|Last Edited||ArmyDem Mar 25, 2009 11:34pm|
|Media||Newspaper - New York Times|
|News Date||Thursday, March 26, 2009 05:00:00 AM UTC0:0|
|Description||By ABBY GOODNOUGH |
Published: March 25, 2009
BOSTON — Gov. Jim Douglas of Vermont said Wednesday that he would veto a same-sex marriage bill if it reached his desk, setting a new hurdle for a measure that had been moving swiftly through the legislature.
But Mr. Douglas, a Republican, also said that “legislative leaders would not have advanced this bill if they did not have the votes to override a veto.”
Mr. Douglas opposes same-sex marriage but for weeks declined to say whether he would veto the bill, which the Democratic leaders of the Senate and House have embraced. The Senate overwhelmingly approved the bill Friday, and a House committee is hearing testimony on it this week.
In 2000, Vermont became the first state to allow civil unions for gay couples, which give them virtually all of the state rights and benefits of married couples.
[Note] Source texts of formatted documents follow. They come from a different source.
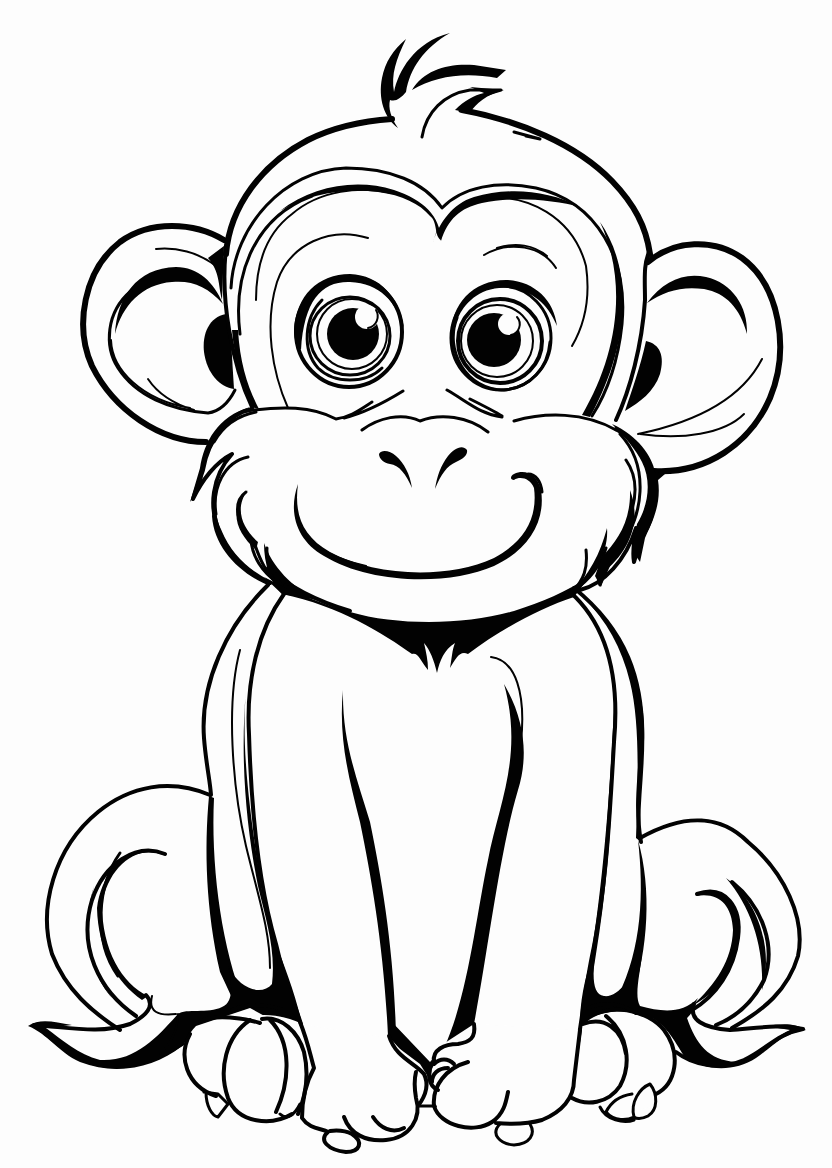
<!DOCTYPE html>
<html lang="en">
<head>
<meta charset="utf-8">
<title>Monkey colouring page</title>
<style>
:root { --paper: #fdfdfd; --ink: #020202; }
html, body { margin: 0; width: 832px; height: 1168px; overflow: hidden; background: var(--paper); }
svg { display: block; }
.line { fill: none; stroke: var(--ink); stroke-width: 4; stroke-linecap: round; stroke-linejoin: round; }
.bold { stroke-width: 6; }
.thin { stroke-width: 2; }
.mid { stroke-width: 3; }
.ink { fill: var(--ink); }
.paper { fill: var(--paper); }
</style>
</head>
<body>
<svg width="832" height="1168" viewBox="0 0 832 1168" role="img" aria-label="Line drawing of a smiling baby monkey sitting down">
  <rect class="paper" width="832" height="1168"/>

  <g id="left-ear">
    <path class="line bold" d="M224 240C194 222 150 220 120 242C84 270 74 326 92 366C114 410 160 442 206 442"/>
    <path class="line thin" d="M156 249C176 247 198 252 216 266"/>
    <path class="ink" d="M115 334C117 298 136 268 176 267C198 267 214 282 223 304C208 287 192 280 172 282C142 284 122 306 115 334Z"/>
    <path class="line mid" d="M131 291C106 312 104 346 118 368C136 396 170 410 208 413C222 411 230 400 235 390"/>
    <path class="line thin" d="M111 340C112 370 142 400 190 408M148 379C158 394 174 404 194 410"/>
    <path class="ink" d="M226 314C209 317 202 334 204 352C207 374 220 387 234 389L231 340Z"/>
    <path class="ink" d="M208 258L224 246L222 300C218 284 220 272 208 258Z"/>
  </g>

  <g id="right-ear">
    <path class="line bold" d="M648 262C674 240 714 238 742 258C780 286 790 350 770 398C750 444 706 474 654 471"/>
    <path class="ink" d="M647 303C663 281 684 272 706 277C732 283 748 306 747 334C740 308 726 293 704 289C682 286 664 291 647 303Z"/>
    <path class="line thin" d="M762 359C744 394 706 420 638 434M640 434C682 440 724 434 744 414"/>
    <path class="ink" d="M646 341C660 344 665 356 660 374C654 392 640 402 625 411C632 390 640 368 646 341Z"/>
  </g>

  <g id="head">
    <path class="line bold" d="M226 254C230 206 262 164 308 140C334 127 362 121 392 119M462 110C520 121 576 144 612 181C634 204 646 226 650 254"/>
    <path class="line" d="M226 248C220 300 232 364 252 407"/>
    <path class="ink" d="M238 330C240 364 248 388 259 409L251 407C241 384 234 356 232 330Z"/>
    <path class="line" d="M650 250C643 264 645 280 645 300C642 346 630 390 616 420"/>
    <path class="line mid" d="M514 132L540 139L526 136"/>
  </g>

  <g id="hair">
    <path class="ink" d="M398 128C384 118 378 98 382 78C385 62 393 50 406 39C396 60 391 74 394 92C398 72 414 42 450 33C424 48 410 68 406 92C401 98 396 102 390 100C388 108 391 118 398 128Z"/>
    <path class="ink" d="M412 90C424 70 448 63 474 65L506 70L497 78C464 72 436 76 412 90Z"/>
    <path class="line mid" d="M422 137C426 112 444 94 470 90L501 90C486 94 470 100 460 111"/>
    <path class="ink" d="M470 87L504 90C486 95 476 103 470 113L455 110C464 101 474 95 484 93Z"/>
  </g>

  <g id="face-mask">
    <path class="line mid" d="M231 288C234 226 284 170 346 168C390 168 424 182 442 208C462 187 498 180 536 188C598 202 628 260 622 324C618 362 606 394 592 416"/>
    <path class="line mid" d="M240 334C232 270 258 216 312 196"/>
    <path class="ink" d="M280 211C312 186 356 178 394 190C424 200 440 216 441 240C434 236 438 222 430 216C420 204 402 195 378 192C344 188 308 194 280 211Z"/>
    <path class="ink" d="M433 242C440 222 452 204 474 197C508 187 548 190 580 207C554 200 512 196 482 203C460 208 448 219 441 241L437 230Z"/>
    <path class="ink" d="M600 222C632 268 632 340 590 417L582 415C618 354 628 282 600 222Z"/>
    <path class="line thin" d="M256 300C256 262 268 232 292 214C320 190 360 186 392 193M474 199C530 190 574 220 586 266C590 294 586 322 572 346"/>
    <path class="line thin" d="M368 238C330 226 290 244 277 282C264 324 272 372 288 408M484 255C510 240 542 246 556 268M497 248C516 242 534 245 547 256"/>
  </g>

  <g id="left-eye">
    <ellipse class="line" cx="349" cy="332" rx="53" ry="55"/>
    <path class="ink" d="M294 330C296 296 318 274 350 274C380 275 400 298 404 328C396 302 380 283 350 282C322 281 304 300 301 350C296 344 294 338 294 330Z"/>
    <ellipse class="line mid" cx="350" cy="336" rx="40" ry="39"/>
    <path class="line mid" d="M322 300C304 318 302 350 318 368C334 384 366 384 382 368"/>
    <circle class="line thin" cx="352" cy="334" r="35"/>
    <circle class="ink" cx="353" cy="334" r="26"/>
    <circle class="paper" cx="367" cy="317" r="12"/>
    <path class="line thin" d="M376 310A12 12 0 0 1 368 328"/>
  </g>

  <g id="right-eye">
    <ellipse class="line mid" cx="501" cy="338" rx="50" ry="52"/>
    <path class="ink" d="M452 346C446 312 468 280 506 280C534 281 554 300 557 326C548 304 532 290 508 288C480 286 464 304 458 318C454 328 453 338 452 346Z"/>
    <path class="line mid" d="M457 318C444 350 466 390 504 390C530 388 548 368 550 342"/>
    <circle class="line" cx="500" cy="341" r="42"/>
    <circle class="line thin" cx="497" cy="341" r="36"/>
    <circle class="ink" cx="494" cy="340" r="27"/>
    <circle class="paper" cx="509" cy="324" r="11"/>
    <path class="line thin" d="M517 317A11 11 0 0 1 511 335"/>
  </g>

  <g id="muzzle">
    <path class="line mid" d="M246 411C282 406 312 406 336 419C350 417 358 411 372 402M344 418C364 413 382 404 403 391M362 430C378 418 402 412 420 421C440 413 468 416 488 432M447 390C468 402 480 414 502 417M470 399C484 406 494 411 502 416M514 421C546 412 584 412 616 430"/>
    <path class="ink" d="M379 454C382 449 390 451 396 456C404 463 410 474 412 488C406 474 399 465 390 464C384 463 379 459 379 454Z"/>
    <path class="ink" d="M467 450C462 444 454 449 448 456C441 465 437 476 435 489C441 474 447 466 456 462C463 459 468 455 467 450Z"/>
    <path class="ink" d="M298 484C288 512 296 540 324 556C370 584 448 586 494 566C528 550 546 522 541 490C538 476 526 468 514 474C510 476 510 480 514 480C520 476 530 478 534 488C538 518 524 542 494 558C446 580 374 576 330 552C302 536 294 514 298 484Z"/>
    <path class="line mid" d="M528 474C536 474 541 482 542 492"/>
    <path class="line thin" d="M302 532C316 550 340 560 366 566M484 566C498 560 508 552 516 544"/>
  </g>

  <g id="cheek-fur">
    <path class="line" d="M252 409C228 414 208 440 203 470L193 499C202 480 216 462 232 454C212 476 208 508 220 532C230 556 248 572 270 583"/>
    <path class="ink" d="M250 407C218 416 204 442 200 468L190 502L202 486C202 456 220 424 250 407Z"/>
    <path class="line mid" d="M256 412C236 416 222 428 214 442M248 457C224 462 212 488 216 514M246 492C232 502 236 526 254 542C260 560 266 574 282 588"/>
    <path class="ink" d="M216 500C214 532 234 560 262 577L270 586C240 574 214 548 212 516ZM248 490C234 508 242 528 258 542L256 550C236 532 228 510 248 490ZM264 543C272 566 292 588 318 600L282 594C270 582 264 564 264 543Z"/>
    <path class="line mid" d="M267 548C266 562 272 574 282 585M251 540C252 556 262 572 278 583"/>
    <path class="line" d="M616 429C638 442 650 460 652 480C658 504 650 526 642 536L634 562C632 552 634 540 636 528C626 560 604 584 580 590"/>
    <path class="ink" d="M612 424C638 436 652 456 655 472L665 474L658 480C662 506 650 526 645 538L640 562L632 550L637 524C648 506 652 482 642 462C636 450 626 438 612 424Z"/>
    <path class="line mid" d="M620 434C648 464 648 516 612 558L600 585C596 580 600 566 606 548C600 566 590 580 574 590M626 460C640 480 636 502 628 522M586 550C588 568 584 580 572 592"/>
    <path class="ink" d="M630 490C640 516 634 546 606 570L601 587L595 576L602 557C617 541 631 522 630 490ZM607 528C609 552 594 578 568 596C590 574 600 554 607 528Z"/>
  </g>

  <g id="chin-shadow">
    <path class="ink" d="M264 577C290 590 320 604 350 612C398 626 466 625 514 611C542 602 566 592 590 576L574 597C540 608 500 630 468 654C460 650 456 658 450 668C452 658 452 650 455 643C444 650 440 660 437 673C434 660 430 650 424 643C426 652 428 660 428 670C420 660 418 652 412 654C384 634 340 606 282 594Z"/>
    <path class="line" d="M268 568C290 588 320 602 350 611"/>
  </g>

  <g id="torso">
    <path class="line" d="M268 585C226 626 200 684 204 738C206 764 210 780 211 795"/>
    <path class="line" d="M284 594C258 630 246 680 249 734C251 802 257 880 276 944C284 980 294 1002 301 1024"/>
    <path class="line thin" d="M240 650C226 702 232 786 246 846C258 896 270 930 270 968"/>
    <path class="ink" d="M246 690C240 758 254 838 262 890C268 922 282 960 286 986L272 984C276 950 266 920 258 886C246 826 240 758 246 690Z"/>
    <path class="ink" d="M209 796C204 850 206 910 220 972L233 1000L240 992C220 936 211 862 214 798Z"/>
    <path class="line" d="M570 592C606 624 620 676 614 742C610 814 606 890 592 956C584 996 578 1046 572 1082"/>
    <path class="line" d="M574 588C626 630 644 680 642 742C638 790 636 814 641 842"/>
    <path class="ink" d="M584 598C620 626 640 672 644 722C646 768 638 806 641 842L636 838C638 780 640 722 630 682C622 648 606 620 584 598Z"/>
    <path class="ink" d="M614 706C614 800 608 882 596 954L590 992L582 1002C600 924 610 800 614 706Z"/>
    <path class="ink" d="M638 840C652 890 648 948 632 1000L618 996C642 948 644 892 638 840Z"/>
  </g>

  <g id="inner-arms">
    <path class="ink" d="M343 690C338 740 350 782 360 822C372 880 384 950 388 1036L396 1036C394 950 382 880 370 822C356 776 342 740 343 690Z"/>
    <path class="line thin" d="M491 657C516 660 526 694 521 742"/>
    <path class="ink" d="M504 684C526 722 528 758 518 790C500 850 488 950 474 1024C460 1032 452 1040 444 1048C468 996 476 916 488 860C498 806 524 756 504 684Z"/>
    <path class="ink" d="M390 1020L430 1062L446 1044L470 1020L474 1024L440 1054L430 1080L420 1064L388 1040Z"/>
  </g>

  <g id="left-leg-and-tail">
    <path class="line" d="M210 795C170 778 130 786 98 812C54 848 38 908 52 954C66 990 92 1012 120 1030"/>
    <path class="line" d="M165 854C136 842 104 864 92 900C78 946 98 990 136 1016"/>
    <path class="ink" d="M166 856C136 842 108 868 102 904C102 950 122 984 148 996L142 1000C116 982 98 950 97 908C102 868 132 838 166 856ZM94 886C82 934 88 964 112 998C92 976 80 932 94 886Z"/>
    <path class="line mid" d="M120 853C98 884 92 940 118 976"/>
    <path class="line" d="M146 995C156 1006 146 1016 130 1024C100 1034 74 1028 34 1025C54 1038 66 1056 96 1064C128 1072 160 1058 182 1044"/>
    <path class="ink" d="M28 1026C40 1018 54 1022 72 1025L46 1028C62 1040 78 1054 100 1060C136 1062 158 1036 178 1014C186 1008 208 1014 222 1007C234 1002 232 984 228 966C240 990 262 996 272 984C280 974 278 954 274 940C284 964 296 996 302 1024C286 1016 264 1012 244 1018C222 1016 198 1026 182 1046C154 1068 116 1076 80 1062C58 1052 48 1034 28 1026Z"/>
    <path class="line thin" d="M152 996C148 1012 158 1016 176 1014M178 1014C178 1030 170 1044 160 1054"/>
  </g>

  <g id="right-leg-and-tail">
    <path class="line" d="M640 838C686 812 722 816 748 842C784 872 806 918 798 956C788 990 764 1010 732 1028"/>
    <path class="line" d="M697 894C726 884 742 908 738 938C734 970 716 996 692 1010"/>
    <path class="ink" d="M696 896C718 884 738 898 740 932C736 970 718 992 692 1006C716 984 732 960 733 930C732 904 718 892 696 896ZM726 878C758 900 774 950 762 990C764 948 752 908 726 878Z"/>
    <path class="line" d="M732 882C764 908 776 948 764 980C752 1004 734 1018 716 1025"/>
    <path class="line" d="M694 1004C688 1020 704 1028 730 1030C758 1028 778 1024 803 1029C776 1034 766 1050 744 1060C720 1070 694 1066 676 1052"/>
    <path class="ink" d="M806 1030C794 1022 780 1024 766 1026L790 1030C770 1040 760 1054 736 1062C708 1060 696 1044 687 1018C694 1012 692 1008 698 998C682 1014 662 1012 640 1006C634 996 640 974 642 954C632 978 618 998 604 996C592 994 592 976 596 946C586 972 580 998 580 1024C604 1008 628 1010 648 1016C666 1024 674 1040 684 1056C706 1072 734 1072 756 1058C776 1044 782 1034 806 1030Z"/>
  </g>

  <g id="left-foot">
    <path class="paper" d="M196 1026C178 1044 176 1076 206 1094L240 1120H290L308 1040L250 1008Z"/>
    <path class="line" d="M190 1034C178 1056 186 1086 216 1096M200 1021C216 1014 244 1018 260 1023M232 1010C248 1002 282 1004 294 1017"/>
    <path class="line" d="M250 1020C226 1036 218 1070 228 1098C238 1124 272 1126 292 1114M270 1020C292 1042 290 1082 276 1112M262 1019C282 1016 298 1032 304 1052C310 1078 304 1100 298 1114"/>
    <path class="line mid" d="M206 1092C206 1106 212 1116 218 1117L228 1104M204 1092L218 1094L228 1104M280 1114C288 1122 296 1112 300 1104"/>
  </g>

  <g id="right-foot">
    <path class="paper" d="M586 1020C610 1006 650 1014 668 1036C684 1064 672 1090 654 1106L608 1118L572 1096Z"/>
    <path class="line" d="M583 1022C608 1000 648 1010 664 1030C682 1054 676 1084 656 1094"/>
    <path class="line" d="M606 1016C628 1034 632 1064 620 1086C608 1104 586 1106 572 1098M583 1024C604 1016 622 1028 626 1054M588 1008C602 1002 620 1002 636 1013"/>
    <path class="line mid" d="M600 1107C606 1120 624 1124 634 1120M634 1117C630 1102 640 1088 650 1084C658 1094 658 1110 648 1116C642 1119 638 1120 634 1117ZM632 1094C618 1096 610 1104 606 1112C614 1122 628 1120 634 1117"/>
  </g>

  <g id="left-hand">
    <path class="paper" d="M300 1024L314 1072L302 1120L336 1150L414 1124L424 1076L390 1038Z"/>
    <path class="line" d="M300 1022C308 1042 310 1054 314 1068C304 1086 302 1104 302 1118C310 1130 322 1128 328 1132C318 1140 328 1150 346 1152C360 1152 364 1142 352 1134C344 1130 338 1130 330 1131"/>
    <path class="line" d="M344 1117C350 1134 366 1142 386 1140C410 1138 422 1118 416 1098C414 1086 414 1080 416 1072M373 1117C380 1128 392 1134 404 1128M389 1036C396 1058 414 1062 424 1074C430 1086 424 1098 418 1106"/>
    <path class="line mid" d="M418 1106L436 1106"/>
  </g>

  <g id="right-hand">
    <path class="paper" d="M474 1024L434 1050L430 1086L440 1116L496 1130L540 1122L574 1088L580 1030Z"/>
    <path class="line" d="M474 1024C476 1038 470 1042 458 1044C444 1044 432 1050 434 1062C426 1070 428 1086 438 1090M434 1064C440 1058 448 1058 454 1064M432 1082C432 1074 438 1068 448 1068"/>
    <path class="line" d="M468 1062C446 1068 432 1086 434 1106C440 1126 474 1134 492 1122C504 1114 506 1102 508 1092M496 1123C508 1124 528 1124 542 1120C562 1112 574 1098 574 1080L580 1030"/>
    <path class="line mid" d="M500 1124C490 1134 500 1144 514 1145C530 1144 536 1134 530 1124"/>
  </g>
</svg>
</body>
</html>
With the new measure, Vermont would be the third state, after Massachusetts and Connecticut, to allow same-sex marriage.
Mr. Douglas said in a statement that it was not his normal policy to announce whether he would veto a bill before it passed the legislature, but that the debate around same-sex marriage had grown too intense to avoid.
“During these extraordinary times,” he said, “the speculation about my decision has added to the anxiety of the moment and further diverts attention from our most pressing issues, and I cannot allow that to happen.”